Last week, Chris forgot his lunch at work and I drove it out to him. I have to pass a cemetery to get to his workplace from home, only I never noticed it before.
I noticed it this time. And in that moment, I had a very small panic attack, something that has been happening more and more often.
These are not debilitating panic attacks. Someone sitting next to me, having a conversation with me even, wouldn’t notice. They manifest as a tightening in my chest and a fluttering in my stomach and a sudden mental picture of my death.
I don’t see my body. I don’t picture my funeral or casket. Nothing so tangible.
It’s just a moment of no longer being part of this earth, no longer being alive. I don’t like it.
Death has always been an abstract idea to me. I couldn’t imagine my soul no longer inhabiting my body. Maybe this is a symptom of getting older, feeling one’s mortality so profoundly. Or maybe I’m just really screwed up in the head. I hope I’m not psychic.
The truth is, although I may have a lot of complaints about my body: too flabby, bad hair days, I don’t like my nose, I’m not photogenic, I do really kind of like my body. And I like the things having a body allows me to experience. The idea of my body rotting in a grave or (and I prefer this) being burned to ashes isn’t very appealing to me. I know that I won’t be in it anymore. I won’t feel pain. I probably won’t even care by then. But I do now.
There are millions of people and probably even more animals that once walked this planet thinking and feeling and living and they’re all gone. They cease to exist, suddenly, out of nowhere. Because even if you’ve suffered with a fatal disease for a while and you know it’s coming, when it happens, it is out of nowhere.
My step-grandmother died of cancer. She lived with it for a couple years, and by the last few months was bedridden. In the last few weeks, she mostly slept and barely spoke. We all knew it was coming. Still, I didn’t expect it to actually happen.
I was newly 16 years old and my father and I were in Buffalo visiting because we knew there wasn’t much time left to say goodbye. I woke up one morning to find everyone in the house standing in her bedroom, so I joined them. I stood in the back by the doorway and the Hospice nurse told me my grandmother had slipped into a coma in the middle of the night and wasn’t going to wake up. I stood there in stoic silence until the nurse said my grandmother’s heart had stopped and it was official.

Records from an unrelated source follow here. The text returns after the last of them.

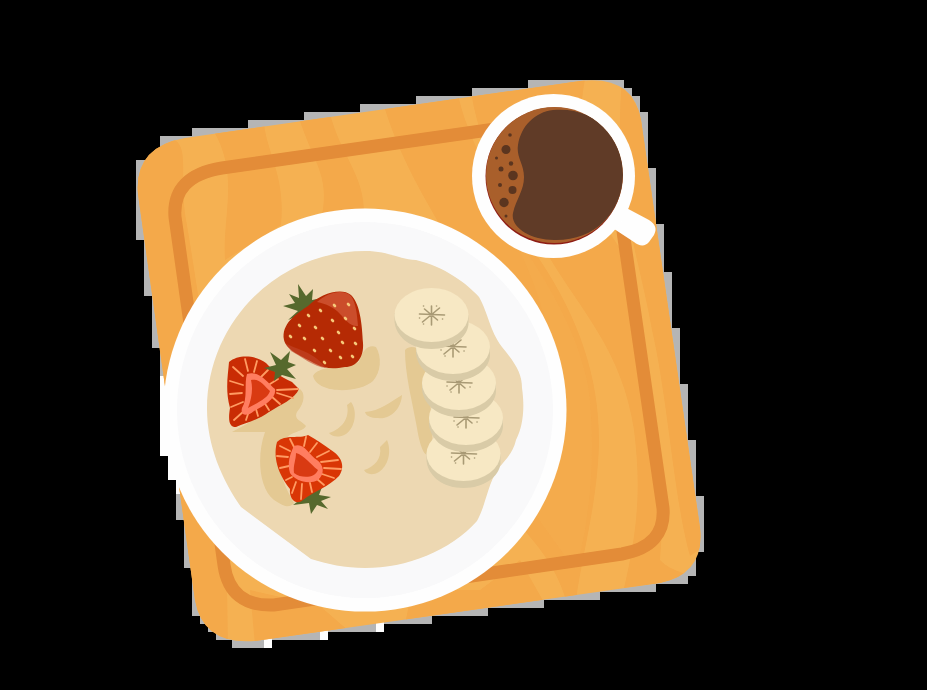
<!DOCTYPE html>
<html lang="en">
<head>
<meta charset="utf-8">
<title>Breakfast board</title>
<style>
:root{--ground:#000;--fringe:#b5b5b5;--wood:#f5b152;--grain:#f4a94a;--groove:#e38c38;--china:#fefefe;--well:#f9f9fa;--oats:#edd8b2;--oat-shade:#e4c993;--banana:#f7e8c4;--banana-side:#d9cba7;--seed:#a99a75;--berry:#b52a04;--cut:#d93605;--flesh:#ff7d60;--heart:#d93a12;--pip:#f6c879;--leaf:#56692d;--coffee:#603b27;--crema:#a95f2b;--bubble:#5b351f}
html,body{margin:0;background:var(--ground);overflow:hidden}
svg{display:block;width:927px;height:690px}
.fringe{fill:var(--fringe)}
.wood{fill:var(--wood)}
.grain{fill:var(--grain)}
.groove{fill:none;stroke:var(--groove);stroke-width:13}
.china{fill:var(--china)}
.well{fill:var(--well)}
.oats{fill:var(--oats)}
.oat-shade{fill:var(--oat-shade)}
.banana{fill:var(--banana)}
.banana-side{fill:var(--banana-side)}
.seeds{fill:none;stroke:var(--seed);stroke-width:1.6;stroke-linecap:round}
.leaf{fill:var(--leaf)}
.berry{fill:var(--berry)}
.cut{fill:var(--cut)}
.flesh{fill:var(--flesh)}
.heart{fill:var(--heart)}
.pips{fill:none;stroke:var(--pip);stroke-width:2.6;stroke-linecap:round}
.rays{fill:none;stroke:#ff9b62;stroke-width:1.8;stroke-linecap:round}
.coffee{fill:var(--coffee)}
.crema{fill:var(--crema)}
.bubbles{fill:var(--bubble)}
</style>
</head>
<body>
<svg viewBox="0 0 927 690" role="img" aria-label="Wooden board with a bowl of oatmeal, strawberries and banana, and a cup of coffee">
<defs>
<path id="board-shape" d="M185 138L580 81Q633 75 641 120L700 528Q705 574 660 583L255 641Q203 645 195 600L138 194Q134 147 185 138Z"/>
<clipPath id="board-clip"><use href="#board-shape"/></clipPath>
<clipPath id="coffee-clip"><ellipse cx="554.5" cy="175" rx="68.5" ry="68"/></clipPath>
<g id="banana-slice">
<path class="banana-side" d="M-37-2V7C-35 23-20 34 0 34C20 34 36 23 37 9V0Z"/>
<ellipse class="banana" rx="37" ry="27"/>
<path class="seeds" d="M0-9V10M-12-1L13 0M-9 7L8-7M-7-6L6 5M-8-9h.1M5-9h.1M-8 9h.1M11 4h.1M-12 3h.1"/>
</g>
</defs>

<path class="fringe" d="M136 160H160V136H192V128H248V120H304V112H360V104H416V96H472V88H528V80H624V88H632V96H640V112H648V168H656V224H664V272H672V328H680V384H688V440H696V496H704V552H696V576H688V584H656V592H600V600H544V608H488V616H432V624H384V632H328V640H272V648H232V640H216V632H208V624H200V616H192V568H184V520H176V480H168V456H160V348H152V296H144V240H136Z"/>
<path class="china" d="M160 376H190V494H176V480H168V456H160ZM264 638H272V648H264ZM320 630H328V640H320ZM376 622H384V632H376Z"/>

<g id="board">
<use href="#board-shape" class="wood"/>
<g class="grain" clip-path="url(#board-clip)">
<path d="M130 140H175C190 150 178 180 187 225C198 290 205 350 225 440L228 650H190Z"/>
<path d="M213 130L264 122C266 152 286 175 281 225L225 260C222 215 240 175 213 130Z"/>
<path d="M299 118L330 113C340 155 365 175 364 215H322C330 175 312 160 299 118Z"/>
<path d="M384 106L458 94C466 135 500 200 540 260C580 320 600 380 599 445C597 505 583 550 576 600L565 597C550 550 520 530 500 500L470 280C440 220 405 175 384 106Z"/>
<path d="M471 92L585 79C570 160 600 220 621 250C650 330 658 450 664 500L660 560C675 575 690 570 684 580L624 588C640 520 640 480 634 430C622 350 580 310 548 255C510 205 480 150 471 92Z"/>
<path d="M622 80L650 130L706 545L690 556C674 500 668 400 652 330C640 260 612 190 622 80Z"/>
<path d="M412 590H480L520 560L545 604L405 624Z"/>
<path d="M250 590L320 606L350 632L255 645Z"/>
</g>
<path class="wood" d="M497 210C545 275 577 330 588 385C597 450 590 520 576 570C560 550 540 520 525 500C580 430 555 300 497 210Z" opacity=".28"/>
<path class="groove" d="M222 168L565 119Q604 114 611 148L663 508Q666 546 622 554L274 605Q230 607 224 565L175 217Q172 176 222 168Z"/>
</g>

<g id="bowl">
<ellipse class="china" cx="365" cy="410" rx="201.500" ry="201.500"/>
<ellipse class="well" cx="365" cy="410" rx="188" ry="188"/>
<path class="oats" d="M365 251C388 251 398 259 416 260C445 267 466 283 479 297C489 315 489 329 502 347C516 364 522 374 522 388C525 408 523 427 516 440C513 453 506 459 498 469C487 486 486 505 477 521C450 551 407 568 365 568C345 568 327 564 311 559L241 507C222 480 207 445 207 409C207 322 278 251 365 251Z"/>
</g>

<g id="oat-shadows" class="oat-shade">
<path d="M313 376C318 366 340 368 359 362C362 350 369 344 376 347C382 357 381 372 373 381C360 393 318 395 313 376Z"/>
<path d="M232 432C255 420 282 402 300 389C306 394 304 404 297 412C293 420 303 421 306 426C302 433 292 430 285 440C275 457 280 480 294 503C289 509 283 506 274 500C258 487 257 454 265 432Z"/>
<path d="M405 350C413 342 425 352 428 362L433 450C426 464 420 447 417 428C412 400 405 375 405 350Z"/>
<path d="M351 402C358 411 355 428 346 434C339 438 332 437 329 433C342 429 350 418 347 405Z"/>
<path d="M365 412C380 411 390 402 402 395C401 410 389 420 378 418C371 418 366 416 365 412Z"/>
<path d="M387 440C392 452 388 466 379 472C372 476 366 474 364 470C374 467 382 459 380 447Z"/>
</g>

<g id="banana-slices">
<use href="#banana-slice" x="463.500" y="454"/>
<use href="#banana-slice" x="466" y="418"/>
<use href="#banana-slice" x="459" y="383"/>
<use href="#banana-slice" x="453" y="347"/>
<use href="#banana-slice" x="431.500" y="315"/>
</g>

<g id="whole-strawberry">
<path class="leaf" d="M288 320L298 311L283 306L295 303L289 294L299 298L298 284L306 296L313 289L312 300L322 298L309 311Z"/>
<path class="berry" d="M284 340C281 324 296 314 308 306C320 294 341 287 351 295C360 304 362 323 363 343C364 357 357 367 345 367C334 369 325 369 316 364C303 357 286 350 284 340Z"/>
<path d="M317 302C329 291 344 289 351 296C356 303 357 314 358 326C350 327 345 319 340 314C334 307 326 304 317 302Z" fill="#cb4d2b"/>
<path d="M285 343C300 351 314 352 326 368C314 367 302 357 291 351Z" fill="#c3472a" opacity=".6"/>
<path class="pips" d="M308 315l1 1M320 310l1 1M334 305l1 1M348 304l1 1M299 325l1 1M315 327l1 1M332 320l1 1M345 318l1 1M290 336l1 1M304 338l1 1M322 338l1 1M338 332l1 1M354 328l1 1M314 350l1 1M330 350l1 1M342 342l1 1M355 343l1 1M324 362l1 1M340 357l1 1M352 356l1 1"/>
</g>

<g id="left-strawberry-half">
<path class="cut" d="M229 362C238 354 256 355 266 363C274 371 280 377 292 382L299 389C295 399 280 405 269 412C258 420 246 423 236 427C229 427 228 420 230 408C225 390 228 375 229 362Z" style="fill:#c92c04"/>
<path class="rays" d="M233 367l10 9M245 359l3 12M257 361l-3 11M268 370l-8 8M230 381l13 4M230 394l12-1M231 407l12-5M234 420l10-9M246 420l2-6M258 416l-2-7M269 410l-5-8M280 404l-9-8M293 398l-16-5M298 389l-21 1M278 379l-8 5"/>
<path class="flesh" d="M247 374C259 370 267 382 275 389C277 398 264 406 254 411C247 417 240 416 242 408C248 399 244 383 247 374Z"/>
<path class="heart" d="M251 380C260 378 264 386 270 391C268 398 259 402 248 408C252 398 253 388 251 380Z"/>
<path class="leaf" d="M264 368L276 365L270 352L281 360L290 351L288 362L296 365L287 369L296 379L282 375L274 381L275 372Z"/>
</g>

<g id="lower-strawberry-half">
<path class="leaf" d="M293 505L305 496L297 489L310 490L322 487L319 495L331 497L321 501L328 509L317 505L311 514L309 503Z"/>
<path class="cut" d="M277 442C285 434 300 439 308 435C317 440 324 445 331 450C341 456 346 466 339 476C330 486 313 492 303 500C296 506 289 499 290 489C281 478 272 460 277 442Z"/>
<path class="rays" d="M280 446l10 5M290 439l4 8M306 437l-2 9M317 443l-7 9M329 451l-12 6M338 460l-17 2M341 469l-17-1M334 478l-12-4M324 485l-7-6M312 492l-2-9M301 499l1-15M292 493l4-11M286 480l6-3M280 468l9-2M277 456l11 1"/>
<path class="flesh" d="M294 446C304 442 308 454 317 460C324 465 325 474 318 480C309 485 295 481 290 473C287 463 290 454 294 446Z"/>
<path class="heart" d="M296 453C304 455 310 464 318 470C315 478 302 479 294 473C293 465 296 460 296 453Z"/>
</g>

<g id="coffee-cup">
<path class="china" d="M617 203L649 220C656 225 657 229 654 235L649 242C645 247 639 246 634 242L605 223Z"/>
<ellipse class="china" cx="553.500" cy="176" rx="81.500" ry="82"/>
<ellipse cx="554" cy="176" rx="68.500" ry="68.500" fill="#8e1c14"/>
<g clip-path="url(#coffee-clip)">
<rect class="crema" x="484" y="104" width="142" height="142"/>
<path class="coffee" d="M553 110C595 106 623 136 623 175C622 214 594 241 554 240C530 240 510 227 513 213C516 199 524 191 524 177C524 164 516 157 518 145C521 126 535 112 553 110Z"/>
</g>
<g class="bubbles">
<circle cx="510" cy="135" r="1.800"/>
<circle cx="506" cy="149.500" r="4.500"/>
<circle cx="496.500" cy="158" r="1.500"/>
<circle cx="511" cy="163.500" r="2.200"/>
<circle cx="501" cy="169" r="2.500"/>
<circle cx="513" cy="175.500" r="4.800"/>
<circle cx="500" cy="185" r="2"/>
<circle cx="512.500" cy="190" r="4"/>
<circle cx="504" cy="202.500" r="4.700"/>
<circle cx="506" cy="216" r="1.500"/>
</g>
</g>
</svg>
</body>
</html>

Tears welled up in my eyes and a lump rose in my throat. I choked it down, held in the tears, picked up the phone that was next to me and called my mother to tell her what happened. My father and I would be coming home to get her for the funeral.
The death wasn’t violent or unexpected. It was quite peaceful, frankly. But now, 17 years later, I still remember it like it happened yesterday. I will never forget it. I’m unsure how to process it, that she was there and then she wasn’t. And I know I don’t ever want to not be there like that. Not ever.
I’m not afraid of what happens to the spirit after death. I expect any one of many possibilities: some form of heaven, reincarnation, remaining earth-bound and moving through a parallel dimension, watching the living go about their lives. Or something entirely different. Maybe the Egyptians had it right and if I have a heart lighter than a feather, I will become a star.
But this body won’t be with me. And it’s served me well. I don’t want to forget it, but I also don’t want to think about it.
The idea of death, to me, is as amazing as the Big Bang theory: that once there was nothing and then there was a universe. But how could there be nothing? And I mean truly nothing. Because in order for the Big Bang to be true, there wasn’t even empty space. A “void,” as it’s often described, implies there was empty space. But there wasn’t. There was no existence. There was nothing. Wrap your minds around that! Think about it for a minute, and if your brain remains intact, keep reading.
I could probably write an entire blog – not just a post or two – about astronomy and the theories that go with it. It’s an amazing thing. It’s incomprehensible. And so is imagining one’s own death. Because I exist in my own mind. And if my mind, my Self, ceases to exist, then so do I. And that’s just not acceptable.